This cemetery stands as evidence of a once thriving African American farming community established in the 1820s. With the aid of community leader, Alexander “Sandy” Harper (c.1804-1889), Captina, originally called Guinea, became a stop on the Underground Railroad, a national network, shrouded in secrecy, of volunteers who directed slaves northward. Harper is buried in this cemetery, along with Benjamin Oliver McMichael (1865-1941), an educator who taught for twelve years in Captina/ Flatrock at a segregated schoolhouse. There are 113 known burials in the cemetery, including nine Civil War veterans. At this site in 1825, an African Methodist Episcopal Church was established to serve the community. Many of its members left Captina to work in cities, but the church continued services until 1962. The building then fell into disrepair and collapsed during a windstorm in 1978.

467 Stingley Road
Greenville

, OH

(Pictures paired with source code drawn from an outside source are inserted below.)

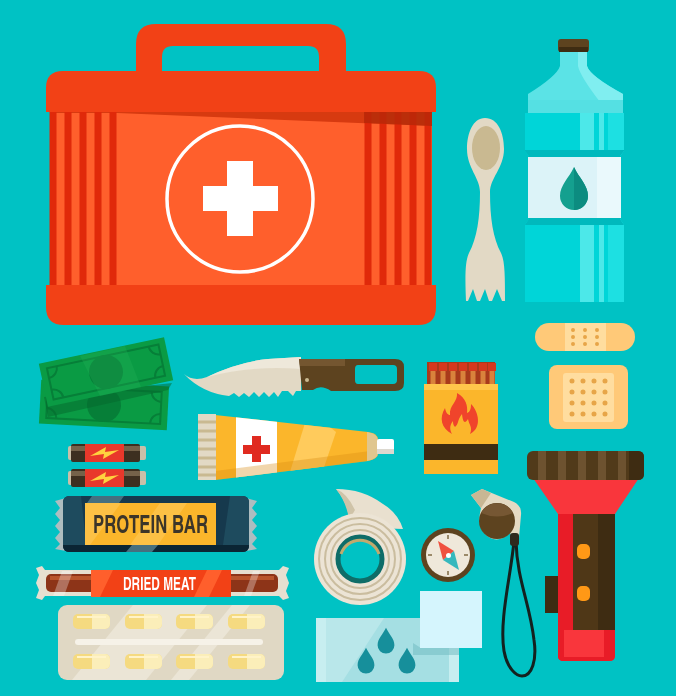
<!DOCTYPE html>
<html lang="en">
<head>
<meta charset="utf-8">
<title>Emergency kit essentials</title>
<style>
:root {
  --teal: #00c2c4; --red: #f24116; --orange: #ff5f2c; --stripe: #e0290a; --deep: #d73a10;
  --sand: #e2d9c5; --sand-dark: #c9b991; --brown: #5d431f; --dark-brown: #3e2c12;
  --yellow: #fbb62b; --green: #0a9b44; --green-dark: #067f38; --aqua: #00d5d8;
  --navy: #16394d; --plaster: #ffc978; --plaster-pad: #ffdd9f; --plaster-dot: #e7a548;
  --torch: #f9363c; --torch-dark: #e81c27; --drop: #14a08f;
}
html, body { margin: 0; background: var(--teal); }
body { width: 676px; height: 696px; overflow: hidden; }
svg { display: block; }
.label { font-family: "TeX Gyre Heros Cn", "Liberation Sans", sans-serif; font-weight: 700; }
</style>
</head>
<body>
<svg width="676" height="696" viewBox="0 0 676 696" role="img" aria-label="Emergency kit items">
  <defs>
    <path id="drop" d="M0-22C5-11 14-4 14 7A14 14 0 0 1-14 7C-14-4-5-11 0-22Z"/>
    <g id="battery">
      <rect x="68" y="446" width="78" height="14" rx="2" fill="#c9bfa8"/>
      <rect x="71" y="444" width="69" height="18" rx="2" fill="#3d2f20"/>
      <rect x="85" y="444" width="39" height="18" fill="#e9382b"/>
      <path d="M71 446h14v5H71zM124 446h16v5h-16z" fill="#75624a"/>
      <path d="M90 456L106 447L105 452L119 450L103 459L104 454Z" fill="#ffd23f"/>
    </g>
    <g id="pill">
      <rect width="37" height="15" rx="5" fill="#f5da80"/>
      <path d="M19 0h13a5 5 0 0 1 5 5v5a5 5 0 0 1-5 5H19z" fill="#fbeeb9"/>
      <path d="M4 3h29" stroke="#fff3c8" stroke-width="2"/>
    </g>
    <g id="pill-row">
      <use href="#pill" x="73"/><use href="#pill" x="125"/><use href="#pill" x="176"/><use href="#pill" x="228"/>
    </g>
    <g id="banknote">
      <rect x="-64" y="-22" width="128" height="44" fill="var(--green)"/>
      <rect x="-57" y="-16" width="114" height="32" fill="none" stroke="var(--green-dark)" stroke-width="2"/>
      <path d="M-57-6a10 10 0 0 0 10-10M57-6a10 10 0 0 1-10-10M-57 6a10 10 0 0 1 10 10M57 6a10 10 0 0 0-10 10" fill="none" stroke="var(--green-dark)" stroke-width="2"/>
      <circle r="17" fill="var(--green-dark)"/>
    </g>
    <clipPath id="bottle-body"><path d="M525 113h99v38l-4 5v63l4 6v77h-99v-77l4-6v-63l-4-5z"/></clipPath>
    <clipPath id="tube-body"><path d="M215 415L368 432Q378 433 378 440V453Q378 459 368 461L215 480Z"/></clipPath>
    <clipPath id="blister-shape"><rect x="58" y="605" width="226" height="75" rx="9"/></clipPath>
    <clipPath id="wrapper-shape"><rect x="63" y="496" width="186" height="56" rx="6"/></clipPath>
  </defs>

  <rect id="background" width="676" height="696" fill="var(--teal)"/>

  <g id="first-aid-case">
    <path d="M136 76V44Q136 24 156 24H326Q346 24 346 44V76H319V57Q319 46 308 46H173Q162 46 162 57V76Z" fill="var(--red)"/>
    <rect x="50" y="100" width="382" height="195" fill="var(--orange)"/>
    <path d="M50 108H432V126L117 113H50Z" fill="var(--deep)"/>
    <path d="M53 112V288M68 112V288M83 112V288M98 112V288M113 112V288M368 112V288M383 112V288M398 112V288M413 112V288M428 112V288" stroke="var(--stripe)" stroke-width="7"/>
    <path d="M364 112H432V126L364 123Z" fill="#a92708" opacity=".6"/>
    <path d="M46 112V88Q46 71 63 71H419Q436 71 436 88V112Z" fill="var(--red)"/>
    <path d="M46 285H436V307Q436 325 418 325H64Q46 325 46 307Z" fill="var(--red)"/>
    <circle cx="240" cy="199" r="73" fill="none" stroke="#fff" stroke-width="3.5"/>
    <path d="M227 161h26v25h25v25h-25v25h-26v-25h-24v-25h24z" fill="#fff"/>
  </g>

  <g id="spork">
    <path d="M485 118C498 118 504 133 504 149C504 168 490 178 490 192C490 218 493 238 501 253C505 261 505 277 505 301H502L497 289L492 301H489L485 289L480 301H477L473 289L468 301H466C465 277 465 261 469 253C477 238 480 218 480 192C480 178 467 168 467 149C467 133 473 118 485 118Z" fill="var(--sand)"/>
    <ellipse cx="486" cy="148" rx="14" ry="22" fill="var(--sand-dark)"/>
  </g>

  <g id="water-bottle">
    <path d="M560 50H587V66Q590 76 623 94V102H528V94Q557 76 560 66Z" fill="#5be3e6"/>
    <path d="M578 50H587V66Q590 76 623 94V102H600Q580 76 578 66Z" fill="#80eef0"/>
    <rect x="528" y="100" width="95" height="14" fill="#55e0e3"/>
    <rect x="558" y="39" width="31" height="13" rx="3" fill="var(--brown)"/>
    <path d="M559 47h29v5h-29z" fill="var(--dark-brown)"/>
    <g clip-path="url(#bottle-body)">
      <rect x="520" y="110" width="110" height="195" fill="var(--aqua)"/>
      <path d="M580 110h14v195h-14zM599 110h5v195h-5z" fill="#4ce8e9"/>
      <path d="M608 110h17v195h-17z" fill="#1de0e2"/>
      <path d="M525 150h99v7h-99zM525 218h99v7h-99z" fill="#00b9bd"/>
    </g>
    <rect x="528" y="157" width="93" height="61" fill="#dcf3f8"/>
    <path d="M597 157h24v61h-24z" fill="#eaf9fc"/>
    <use href="#drop" x="574" y="189" fill="var(--drop)"/>
    <path d="M574 167C579 178 588 185 588 196A14 14 0 0 1 574 210Z" fill="#0c8c80"/>
  </g>

  <g id="adhesive-bandages">
    <rect x="535" y="323" width="100" height="28" rx="14" fill="var(--plaster)"/>
    <rect x="565" y="323" width="41" height="28" fill="var(--plaster-pad)"/>
    <path d="M573 330h28M573 337h28M573 344h28" stroke="var(--plaster-dot)" stroke-width="4" stroke-linecap="round" stroke-dasharray="0 12"/>
    <rect x="549" y="365" width="79" height="64" rx="8" fill="var(--plaster)"/>
    <rect x="563" y="373" width="51" height="49" rx="3" fill="var(--plaster-pad)"/>
    <path d="M572 381h36M572 392h36M572 403h36M572 414h36" stroke="var(--plaster-dot)" stroke-width="5" stroke-linecap="round" stroke-dasharray="0 11"/>
  </g>

  <g id="cash">
    <use href="#banknote" transform="translate(104 405) rotate(3)"/>
    <path d="M44 397L172 383L168 390L48 417Z" fill="#04692d" opacity=".5"/>
    <use href="#banknote" transform="translate(106 372) rotate(-12)"/>
    <path d="M80 356L125 346L141 387L100 396Z" fill="#2ab75d" opacity=".25"/>
  </g>

  <g id="knife">
    <path d="M184 374Q193 382 207 377Q238 362 268 359L301 357V391H296L293 396L288 391H282L278 397L274 392L269 397L264 392L259 397L254 392L249 397L244 393L239 397L234 393L229 396Q202 393 184 374Z" fill="var(--sand)"/>
    <path d="M207 377Q238 362 268 359L301 357V369Q252 365 207 377Z" fill="#eee8da"/>
    <path fill-rule="evenodd" d="M299 359H395Q404 359 404 367V383Q404 391 395 391H331Q321 384 313 390H302ZM358 365Q355 365 355 369V380Q355 384 358 384H393Q397 384 397 380V369Q397 365 393 365Z" fill="var(--brown)"/>
    <path d="M299 359H345V366H300Z" fill="#745630"/>
    <circle cx="307" cy="380" r="2" fill="var(--sand-dark)"/>
  </g>

  <g id="matchbox">
    <rect x="427" y="362" width="68" height="24" fill="#a93a1b"/>
    <path d="M433 371v14M443 371v14M453 371v14M463 371v14M473 371v14M483 371v14M492 371v14" stroke="#d9823c" stroke-width="5"/>
    <path d="M433 363v8M443 363v8M453 363v8M463 363v8M473 363v8M483 363v8M492 363v8" stroke="#d5381e" stroke-width="8"/>
    <rect x="424" y="384" width="74" height="90" fill="var(--yellow)"/>
    <path d="M424 384H498V390H424Z" fill="#ffc64b"/>
    <rect x="424" y="444" width="74" height="16" fill="var(--dark-brown)"/>
    <path d="M452 434C441 428 439 418 445 408C446 413 448 415 450 415C449 405 458 402 457 393C466 398 468 406 467 413C470 412 471 409 471 404C479 412 482 428 470 434C473 427 469 425 468 419C465 424 463 423 462 414C457 420 459 424 455 427C453 425 453 423 453 421C449 426 450 430 452 434Z" fill="#f0442b"/>
  </g>

  <g id="ointment-tube">
    <g clip-path="url(#tube-body)">
      <rect x="210" y="410" width="170" height="75" fill="var(--yellow)"/>
      <path d="M236 410h41v75h-41z" fill="#fff"/>
      <path d="M309 410L336 432L318 485H286Z" fill="#ffcb5c"/>
      <path d="M215 471L378 450V485H215Z" fill="#d78a12" opacity=".35"/>
    </g>
    <path d="M198 414h18v66h-18z" fill="var(--sand)"/>
    <path d="M198 422h18M198 431h18M198 440h18M198 449h18M198 458h18M198 467h18M198 475h18" stroke="var(--sand-dark)" stroke-width="3"/>
    <path d="M252 436h9v9h9v9h-9v8h-9v-8h-9v-9h9z" fill="#e02a20"/>
    <path d="M367 432Q378 434 378 440V453Q378 459 367 461Z" fill="#e0c68e"/>
    <rect x="377" y="439" width="17" height="15" rx="2" fill="#fff"/>
    <path d="M377 449h17v5h-17z" fill="#dcd8cf"/>
  </g>

  <g id="batteries">
    <use href="#battery"/>
    <use href="#battery" y="25"/>
  </g>

  <g id="protein-bar">
    <path d="M66 498L55 501L60 508L55 514L60 520L55 526L60 532L55 538L60 544L55 549L66 551ZM246 498L257 501L252 508L257 514L252 520L257 526L252 532L257 538L252 544L257 549L246 551Z" fill="#aebdc0"/>
    <g clip-path="url(#wrapper-shape)">
      <rect x="63" y="496" width="186" height="56" fill="var(--navy)"/>
      <path d="M63 496H81L87 552H63ZM230 496H249V552H222Z" fill="#1e4b5e"/>
      <path d="M63 545H249V552H63Z" fill="#0b2534"/>
    </g>
    <rect x="85" y="503" width="131" height="42" fill="var(--yellow)"/>
    <path d="M85 503H121L90 545H85ZM160 503H187L158 545H130Z" fill="#ffc858" opacity=".6"/>
    <path d="M92 496H124L119 503H87ZM132 545H158L152 552H126Z" fill="#46707f"/>
    <text class="label" x="93" y="533" font-size="25" fill="#3c3529" textLength="115" lengthAdjust="spacingAndGlyphs">PROTEIN BAR</text>
  </g>

  <g id="dried-meat">
    <path d="M36 568L42 566L45 570H279L283 566L289 568L286 575L289 583L286 591L289 598L283 600L279 596H45L42 600L36 598L39 590L36 583L39 575Z" fill="#e6dfd0"/>
    <rect x="46" y="574" width="232" height="18" rx="5" fill="#8d3418"/>
    <path d="M50 576h224v4H50z" fill="#b9552c"/>
    <rect x="91" y="570" width="140" height="27" fill="var(--red)"/>
    <path d="M91 570H113L100 597H91ZM207 570H222L209 597H194Z" fill="var(--orange)"/>
    <path d="M62 571h11l-9 25H53zM253 571h7l-9 25h-7z" fill="#fff" opacity=".3"/>
    <text class="label" x="123" y="590" font-size="18" fill="#fff" textLength="73" lengthAdjust="spacingAndGlyphs">DRIED MEAT</text>
  </g>

  <g id="pill-blister">
    <g clip-path="url(#blister-shape)">
      <rect x="58" y="605" width="226" height="75" fill="#e0d8c4"/>
      <path d="M133 605H207L146 680H72ZM232 605H250L189 680H171Z" fill="#ebe5d6"/>
    </g>
    <rect x="75" y="639" width="188" height="6" rx="3" fill="#f6f2e8"/>
    <use href="#pill-row" y="614"/>
    <use href="#pill-row" y="654"/>
  </g>

  <g id="tape-roll">
    <path d="M336 489Q363 489 383 504Q398 513 403 529L350 527Q350 505 336 489Z" fill="#e9e0cf"/>
    <path d="M336 489Q347 493 355 510L349 520Q347 503 336 489Z" fill="#cfc3a8"/>
    <circle cx="360" cy="559" r="46" fill="#ece4d5"/>
    <g fill="none" stroke="#cabd9f" stroke-width="2">
      <circle cx="360" cy="559" r="41"/><circle cx="360" cy="559" r="35"/><circle cx="360" cy="559" r="29"/>
    </g>
    <circle cx="360" cy="559" r="22" fill="var(--teal)" stroke="#0e6d68" stroke-width="5"/>
    <path d="M341 554A20 20 0 0 1 379 554" fill="none" stroke="#c2a96d" stroke-width="3"/>
  </g>

  <g id="compass">
    <circle cx="448" cy="555" r="27" fill="var(--brown)"/>
    <circle cx="448" cy="555" r="22" fill="#efe8da"/>
    <path d="M448 535v4M448 571v4M428 555h4M464 555h4" stroke="#9b8a69" stroke-width="2"/>
    <path d="M438 541L454 551L443 560Z" fill="#f0513f"/>
    <path d="M459 570L454 551L443 560Z" fill="#35b8bd"/>
    <circle cx="448.500" cy="555.500" r="2.500" fill="#fff"/>
  </g>

  <g id="wet-wipes">
    <rect x="316" y="618" width="143" height="64" fill="#a5dfe3"/>
    <path d="M316 618H326V682H316ZM449 618H459V682H449Z" fill="#c7eef0"/>
    <path d="M326 618H384L342 682H326Z" fill="#b9e7ea"/>
    <g fill="#168f9b">
      <use href="#drop" transform="translate(386 641) scale(.6)"/>
      <use href="#drop" transform="translate(366 661) scale(.6)"/>
      <use href="#drop" transform="translate(407 661) scale(.6)"/>
    </g>
    <path d="M413 643L421 648H459V655H413Z" fill="#6fb9c0" opacity=".5"/>
    <rect x="420" y="591" width="62" height="57" fill="#d5f5fd"/>
  </g>

  <g id="whistle">
    <path d="M514 541C511 575 499 620 504 651C507 668 516 676 522 676C532 676 537 660 534 640C530 604 517 580 516 541" fill="none" stroke="#14211f" stroke-width="3"/>
    <path d="M471 495L482 489L514 502Q522 506 521 515L519 538H512L510 533Q496 546 484 533Q477 524 481 508Z" fill="#e5dac3"/>
    <path d="M471 495L482 489L491 493L481 508Z" fill="#c8b794"/>
    <circle cx="497" cy="521" r="18" fill="var(--brown)"/>
    <path d="M481 513A18 18 0 0 1 513 513Q497 520 481 513Z" fill="#765733"/>
    <rect x="510" y="533" width="9" height="13" rx="3" fill="#2e291d"/>
  </g>

  <g id="flashlight">
    <rect x="545" y="576" width="16" height="37" fill="var(--dark-brown)"/>
    <path d="M533 478H639L615 514V656Q615 661 609 661H564Q558 661 558 656V514Z" fill="var(--torch)"/>
    <path d="M558 514H573V661H564Q558 661 558 656Z" fill="var(--torch-dark)"/>
    <path d="M573 514h42v116h-42z" fill="#4f3717"/>
    <path d="M598 514h17v116h-17z" fill="var(--dark-brown)"/>
    <path d="M558 630h57v26q0 5-6 5h-45q-6 0-6-5z" fill="var(--torch-dark)"/>
    <path d="M564 630h40v27h-40z" fill="var(--torch)"/>
    <rect x="577" y="544" width="13" height="15" rx="5" fill="#ff9816"/>
    <rect x="577" y="586" width="13" height="15" rx="5" fill="#ff9816"/>
    <rect x="527" y="451" width="117" height="29" rx="6" fill="#513a1a"/>
    <path d="M542 451v29M562 451v29M582 451v29M602 451v29M622 451v29" stroke="#6d5230" stroke-width="8"/>
    <path d="M629 451h9q6 0 6 6v17q0 6-6 6h-9z" fill="var(--dark-brown)"/>
  </g>
</svg>
</body>
</html>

James and Sophia Clemens’ lives are part of a story of tens of thousands of people of color who migrated north in search of land to farm and better lives during the first half of the 19th century. In 1818, James Clemens (1781-1870) purchased 387 acres in German Township, Darke County, Ohio. He and Sophia (Sellers) Clemens (1786-1875) were brought here by Adam Sellers (1742-1821) of Rockingham County, Virginia. In 1822, Thornton Alexander (1783-1851), emancipated by A. Sellers, purchased land in Randolph County, Indiana, about a half mile west of Clemens’ land. These purchases were the beginning of the Greenville Settlement on the Ohio-Indiana border. Other settlers of color followed, including the Bass family from North Carolina, in 1828. The 1830 census enumerated approximately 78 people of color in German Township Ohio and adjacent Green’s Fork Township, Indiana. (Continued on other side)

Cemetery Road/Twp Road 203
Good Hope

, OH

The Good Hope Cemetery is the final resting place for veterans of many of America’s wars, including David Jones. Jones earned the Medal of Honor as a member of Company I of the 54th Ohio Volunteer Infantry Regiment in the Union Army. During Gen. Ulysses S. Grant’s Vicksburg Campaign, Jones volunteered for a mission known as the “Forlorn Hope.” It was the lead assault of a major attack and meant certain death or wounding for soldiers in the attacking party. Jones’ Forlorn Hope was part of Grant’s attempt on May 22, 1863 to storm Vicksburg’s defenses and take the city, avoiding a siege. The attack did not succeed. Of the 150 soldiers who volunteered for the assault, many were killed or wounded, including Jones. After a 47 day siege, Vicksburg surrendered on July 4, 1863—the same day as the Union’s victory at Gettysburg.

400 Center Street
Dennison

, OH

The Pittsburgh, Cincinnati, and St. Louis Railway began construction of the Dennison Railroad Shops here in 1864. This rail line was chartered as the Steubenville and Indiana Railroad in 1849, opened in 1855, and integrated into the Pennsylvania Railroad system in 1870. The yard and shops, situated exactly halfway between Pittsburgh and Columbus, were known as the “Altoona of the Pan Handle” and boasted foundries, machine shops, and two roundhouses. The Dennison Shops experienced their busiest period between 1900 and 1921, with over 3,000 workers employed in the complex. A bitter 1922 strike prompted consolidation, and the facility was gradually phased out. The last passenger train stopped in 1970. Ohio Central Railroad Systems revived the line in 1992 as the Columbus and Ohio River Railroad.

Beverly

, OH

Settlement came to Round Bottom in early 1795 following the end of the Indians Wars in what would become Ohio (1791-1795). Pioneers Allen Devol, David Wilson, Nathaniel Cushing, Peter Shaw, and Andrew Story came down the Muskingum River to this rich and extensive alluvion shoreline where agriculture became a way of life for them and later settlers. They built the Round Bottom Schoolhouse in the fall of 1795 from bricks fired in nearby fields. The school is one of the oldest one-room brick schoolhouses in the state.